[Extracted material]
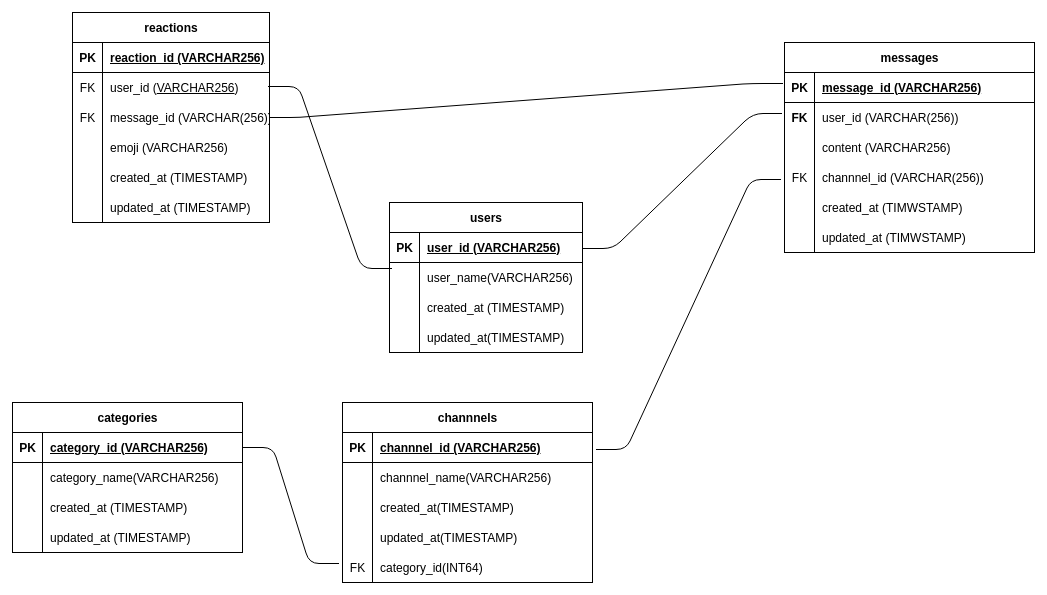
<!DOCTYPE html>
<html lang="en">
<head>
<meta charset="utf-8">
<title>Chat database schema</title>
<style>
:root { --ink: #000; --paper: #fff; --row: 30px; }
* { box-sizing: border-box; }
html, body { margin: 0; background: var(--paper); }
.diagram {
  position: relative; width: 1047px; height: 595px; overflow: hidden;
  background: var(--paper); color: var(--ink);
  font: 12px/14px "Liberation Sans", Arial, sans-serif;
}
.entity {
  position: absolute; display: flex; flex-direction: column;
  border: 1px solid var(--ink); background: var(--paper);
}
.entity h2 {
  flex: none; display: flex; align-items: center; justify-content: center;
  height: var(--row); margin: 0; font: inherit; font-weight: bold;
  border-bottom: 1px solid var(--ink);
}
.column {
  flex: none; display: grid; grid-template-columns: 30px 1fr; align-items: center;
  height: var(--row); margin-right: -1px; overflow: hidden; white-space: nowrap;
}
.entity .column:last-child { height: 29px; }
.key {
  display: flex; align-items: center; justify-content: center;
  height: 100%; border-right: 1px solid var(--ink);
}
.field { padding-left: 7px; }
.primary { font-weight: bold; border-bottom: 1px solid var(--ink); }
.primary .field, u { text-decoration: underline; }
.strong { font-weight: bold; }
.reactions { left: 72px; top: 12px; width: 198px; height: 211px; }
.messages { left: 784px; top: 42px; width: 251px; height: 211px; }
.users { left: 389px; top: 202px; width: 194px; height: 151px; }
.categories { left: 12px; top: 402px; width: 231px; height: 151px; }
.channels { left: 342px; top: 402px; width: 251px; height: 181px; }
.relations { position: absolute; left: 0; top: 0; fill: none; stroke: var(--ink); stroke-width: 1; }
</style>
</head>
<body>
<main class="diagram">
  <section class="entity reactions">
    <h2>reactions</h2>
    <div class="column primary"><span class="key">PK</span><span class="field">reaction_id (VARCHAR256)</span></div>
    <div class="column"><span class="key">FK</span><span class="field">user_id (<u>VARCHAR256</u>)</span></div>
    <div class="column"><span class="key">FK</span><span class="field">message_id (VARCHAR(256))</span></div>
    <div class="column"><span class="key"></span><span class="field">emoji (VARCHAR256)</span></div>
    <div class="column"><span class="key"></span><span class="field">created_at (TIMESTAMP)</span></div>
    <div class="column"><span class="key"></span><span class="field">updated_at (TIMESTAMP)</span></div>
  </section>

  <section class="entity messages">
    <h2>messages</h2>
    <div class="column primary"><span class="key">PK</span><span class="field">message_id (VARCHAR256)</span></div>
    <div class="column"><span class="key strong">FK</span><span class="field">user_id (VARCHAR(256))</span></div>
    <div class="column"><span class="key"></span><span class="field">content (VARCHAR256)</span></div>
    <div class="column"><span class="key">FK</span><span class="field">channnel_id (VARCHAR(256))</span></div>
    <div class="column"><span class="key"></span><span class="field">created_at (TIMWSTAMP)</span></div>
    <div class="column"><span class="key"></span><span class="field">updated_at (TIMWSTAMP)</span></div>
  </section>

  <section class="entity users">
    <h2>users</h2>
    <div class="column primary"><span class="key">PK</span><span class="field">user_id (VARCHAR256)</span></div>
    <div class="column"><span class="key"></span><span class="field">user_name(VARCHAR256)</span></div>
    <div class="column"><span class="key"></span><span class="field">created_at (TIMESTAMP)</span></div>
    <div class="column"><span class="key"></span><span class="field">updated_at(TIMESTAMP)</span></div>
  </section>

  <section class="entity categories">
    <h2>categories</h2>
    <div class="column primary"><span class="key">PK</span><span class="field">category_id (VARCHAR256)</span></div>
    <div class="column"><span class="key"></span><span class="field">category_name(VARCHAR256)</span></div>
    <div class="column"><span class="key"></span><span class="field">created_at (TIMESTAMP)</span></div>
    <div class="column"><span class="key"></span><span class="field">updated_at (TIMESTAMP)</span></div>
  </section>

  <section class="entity channels">
    <h2>channnels</h2>
    <div class="column primary"><span class="key">PK</span><span class="field">channnel_id (VARCHAR256)</span></div>
    <div class="column"><span class="key"></span><span class="field">channnel_name(VARCHAR256)</span></div>
    <div class="column"><span class="key"></span><span class="field">created_at(TIMESTAMP)</span></div>
    <div class="column"><span class="key"></span><span class="field">updated_at(TIMESTAMP)</span></div>
    <div class="column"><span class="key">FK</span><span class="field">category_id(INT64)</span></div>
  </section>

  <svg class="relations" width="1047" height="595" viewBox="0 0 1047 595" aria-hidden="true">
    <path id="reaction-user" d="M268 86.5H289Q299 86.5 302 96L358 258Q362 268.5 372 268.5H392"/>
    <path id="reaction-message" d="M270 117.5H290Q300 117.5 310 116.5L743 84Q753 83.5 763 83.5H783"/>
    <path id="user-message" d="M583 248.5H603Q613 248.5 620 242L745 121Q753 113.5 763 113.5H782"/>
    <path id="channel-message" d="M596 449.5H616Q626 449.5 630 441L747 188Q751 179.5 761 179.5H781"/>
    <path id="category-channel" d="M243 447.5H263Q273 447.5 276 457L306 553Q309 563.5 319 563.5H339"/>
  </svg>
</main>
</body>
</html>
[/Extracted material]
Extract all lines of the records above that include "html".

## Final answer
<!DOCTYPE html>
<html lang="en">
html, body { margin: 0; background: var(--paper); }
</html>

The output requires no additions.